Katie McCann was 5 when she fell in love with science. Inspired
by each edition of Your Big Backyard, then Ranger Rick,
she headed outdoors and "checked stuff out."
That thrill of discovery stayed with her through middle school, when
astrophysics became her passion. But in high school, McCann hit a
self-described rough patch. Classes in chemistry and physics were
uninteresting, mostly because they didn't seem to have real-world
The experience left her uncertain about her course of study at
Northeastern University. Ultimately, she found biomedical physics and
collaborated on research at Brigham and Women's Hospital focused on
neurodevelopment of the preterm infant brain. In particular, she studied

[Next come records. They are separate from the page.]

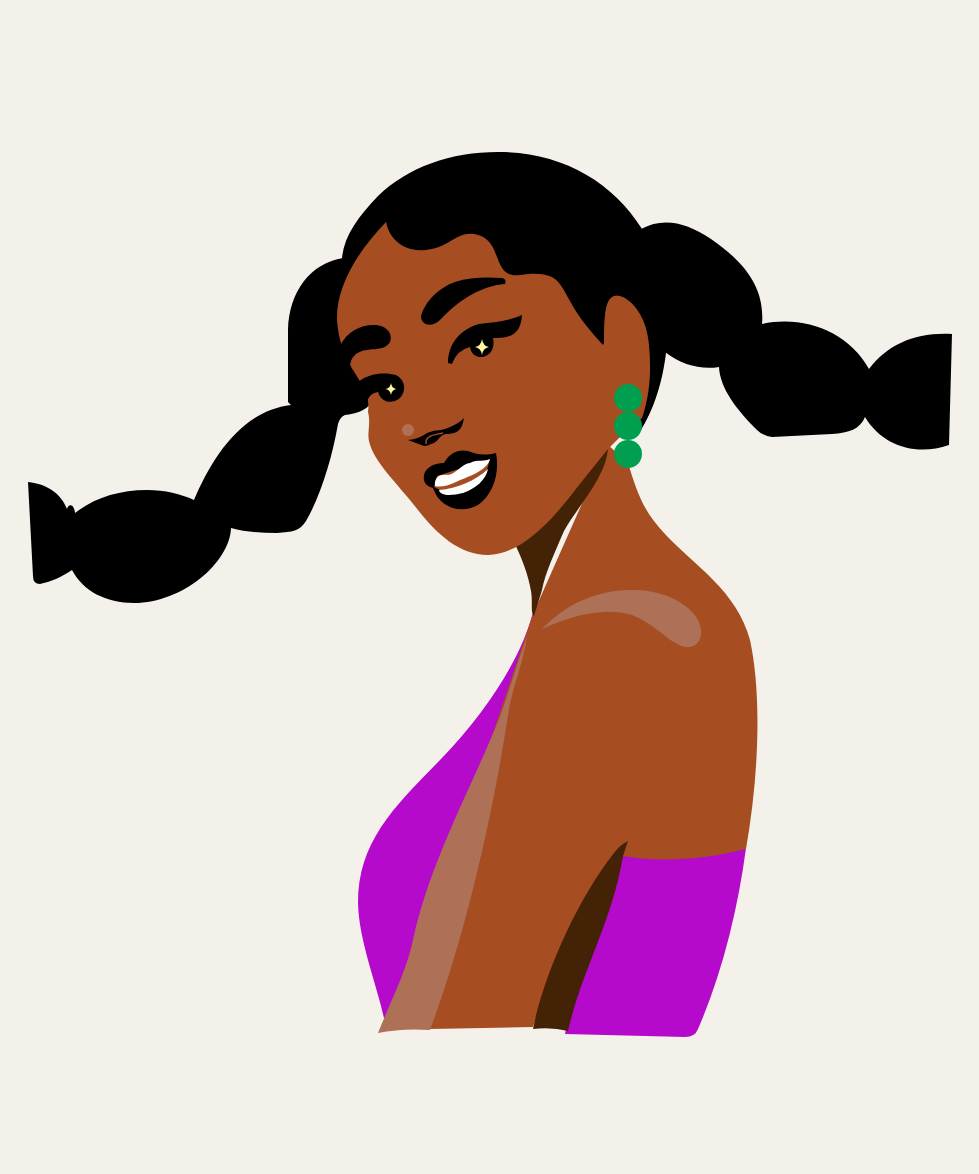
<!DOCTYPE html>
<html lang="en">
<head>
<meta charset="utf-8">
<title>Woman with bubble braids</title>
<style>
:root {
  --paper: #f4f1ea;
  --ink: #000;
  --skin: #a64e22;
  --shine: #ae7158;
  --shade: #432206;
  --top: #b50acb;
  --earring: #009f4f;
  --tooth: #fff;
  --spark: #fff6a0;
}
html, body { margin: 0; background: var(--paper); overflow: hidden; }
svg { display: block; width: 979px; height: 1174px; }
.ink { fill: var(--ink); }
.skin { fill: var(--skin); }
.shine { fill: var(--shine); }
.shade { fill: var(--shade); }
.top { fill: var(--top); }
.earring { fill: var(--earring); }
.tooth { fill: var(--tooth); }
.spark { fill: var(--spark); }
</style>
</head>
<body>
<svg viewBox="0 0 979 1174" role="img" aria-label="Illustration of a smiling woman with two bubble braids, green earrings and a purple top">
  <defs>
    <path id="sparkle" d="M0 -8Q1 -1 7 0Q1 1 0 8Q-1 1 -7 0Q-1 -1 0 -8Z"/>
  </defs>

  <g id="left-braid" class="ink">
    <path d="M28 482C48 484 62 495 67 509C68 504 74 503 75 513C94 498 119 490 147 490C165 490 181 494 194 500C212 458 241 411 291 405L288 402V330C289 291 311 263 343 258L400 300L372 402C366 411 355 414 345 415Q340 417 338 424C332 459 320 497 306 521C300 531 292 532 277 533C261 533 245 532 231 528C230 562 183 603 134 603C106 603 83 591 72 570C62 577 50 582 40 584Q33 584 33 576Z"/>
  </g>

  <g id="right-braid" class="ink">
    <path d="M641 229C663 217 686 222 711 239C746 263 765 289 762 324C803 315 848 331 869 369C888 344 916 332 952 334L949 445C917 456 883 447 865 417C860 429 849 433 832 434L772 437Q763 436 757 430C736 409 720 388 719 367C701 370 682 365 665 352C660 386 653 410 641 430L600 380Z"/>
  </g>

  <path id="hair-back" class="ink" d="M342 258C344 236 358 217 378 196C408 167 451 152 498 152C561 152 612 181 642 229L668 330C666 372 656 408 639 432L600 400L400 340Z"/>

  <g id="body">
    <path class="top" d="M533 612C523 652 493 705 441 759C395 806 358 841 358 903C359 941 376 982 384 1018L440 1000L540 700Z"/>
    <path class="top" d="M600 850L746 848C738 909 722 974 698 1029Q695 1037 685 1037L565 1034Z"/>
    <path class="skin" d="M608 445L628 463C637 492 643 511 665 534C695 566 737 591 750 640C761 690 760 769 746 849C706 859 663 863 623 856C594 900 552 964 533 1027L430 1029L400 1010L533 614Z"/>
    <path class="shine" d="M527 636C523 664 513 686 509 709C492 821 464 939 430 1030Q402 1028 378 1033C393 996 406 972 413 940C430 860 475 781 501 714C509 691 517 664 527 636Z"/>
    <path class="shade" d="M628 841L623 856C612 922 582 970 568 1031Q552 1027 533 1029C544 973 579 897 614 853Q621 844 628 841Z"/>
    <path class="shine" d="M542 629C569 601 601 589 637 590C675 592 703 613 701 634C700 646 689 650 679 645C665 638 654 624 632 615C603 606 568 617 542 629Z"/>
    <path class="shade" d="M515 544C544 522 579 480 608 448C606 478 577 507 564 531C555 552 545 573 542 590L534 616C530 612 533 603 531 591C528 574 522 559 515 544Z"/>
  </g>

  <g id="face">
    <path class="skin" d="M386 222C357 252 336 287 337 320Q338 335 342 346C348 365 357 375 362 385Q370 397 368 412C371 424 367 432 369 441C373 461 397 483 418 510C436 533 459 555 488 555C520 554 549 525 579 485L608 449L627 430L642 418C651 392 651 367 649 345C647 317 632 298 617 295C606 297 604 308 604 345L560 270L470 225Z"/>
    <path id="hairline" class="ink" d="M386 222C390 242 407 252 426 250C451 247 455 232 474 234C505 239 490 279 520 275C557 270 559 282 570 301C579 318 591 332 603 345C605 326 602 305 608 299Q614 293 624 297L600 220L470 180Z"/>
    <path id="left-brow" class="ink" d="M340 346C347 331 362 324 376 325C388 326 393 335 390 342C384 353 367 346 356 354Q350 359 350 367Z"/>
    <path id="right-brow" class="ink" d="M421 316C425 302 438 288 455 282C470 277 487 277 502 278Q507 279 505 284C480 286 458 301 441 319C433 328 421 326 421 316Z"/>
    <g id="left-eye">
      <path class="ink" d="M349 367L358 382C369 373 385 372 396 375C405 380 407 390 400 398C391 405 381 402 378 392Q370 393 367 401Q366 409 357 411Q348 411 342 416L338 398Z"/>
      <use class="spark" href="#sparkle" transform="translate(391 389) scale(.75)"/>
    </g>
    <g id="right-eye">
      <path class="ink" d="M448 363C448 343 461 329 479 324C494 322 506 322 522 315C521 330 515 339 493 338C496 352 486 358 479 357Q471 355 470 347Q457 350 452 364Z"/>
      <use class="spark" href="#sparkle" transform="translate(482 347)"/>
    </g>
    <circle id="nose-shine" class="shine" cx="408" cy="430" r="6"/>
    <g id="nose">
      <path class="ink" d="M408 440Q419 439 427 433Q434 430 441 430C449 428 458 424 464 418C462 429 459 433 448 434C438 434 440 442 431 444Q428 446 424 446Z"/>
      <path d="M426 444C425 435 435 435 443 433" fill="none" stroke="var(--skin)" stroke-width="1.4"/>
    </g>
    <g id="mouth">
      <path class="ink" d="M424 480C422 469 433 463 444 463C450 452 459 449 468 451C475 454 484 456 496 453C500 473 493 495 478 505C462 514 440 509 433 488Q425 486 424 480Z"/>
      <path class="skin" d="M434 487L437 476L490 459L487 470Q462 490 440 490Z"/>
      <path class="tooth" d="M435 486C434 476 441 474 448 475C456 474 463 463 470 463C477 459 486 462 490 459C487 471 467 477 456 482Q443 488 435 486Z"/>
      <path class="tooth" d="M439 490C457 489 476 480 488 469C486 480 475 489 463 493C451 496 440 496 439 490Z"/>
    </g>
  </g>

  <g id="earring" class="earring">
    <circle cx="628" cy="398" r="14"/>
    <circle cx="628" cy="426" r="14"/>
    <circle cx="628" cy="454" r="14"/>
  </g>
</svg>
</body>
</html>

cerebral fluid flow as a possible indicator of brain injury or defect.
McCann's rediscovery of her love of science occurred because her
coursework was driven more by concepts and theory than by formulas and
prescribed experimental outcomes.
"I began thinking more deeply about the huge underlying concepts that
are so amazing and beautiful," she says. "And I like that there may be
more than one way to solve a problem. You may not remember the
equations, but if you know the basics, you can solve the problem. That's
where the beauty comes in."
McCann's undergraduate experience could have led her to pursue graduate
work and a job in industry or research. But that was not an option, she
"I wanted a career, so I'm going into teaching," McCann says. "For me,
it's the difference between a job and fulfillment."
Last year, McCann enrolled in the University of Maine's Center for
Science and Mathematics Education Research, which supports scientists
and mathematicians committed to teaching. As a master's student, she's
studying how students learn physics in an inquiry-based curriculum.
"An inquiry-based curriculum is so much more effective than lecturing to
students," she says. "When the lab precedes what the teacher talks
about, the discussion is more dynamic and students have more input."
McCann not only wants to teach science, she is committed to teaching it
in a rural Maine high school like the one she attended. She'll do that
after she finishes her graduate work with the help of a prestigious
five-year fellowship she was awarded this past spring from the Knowles
Science Teaching Foundation.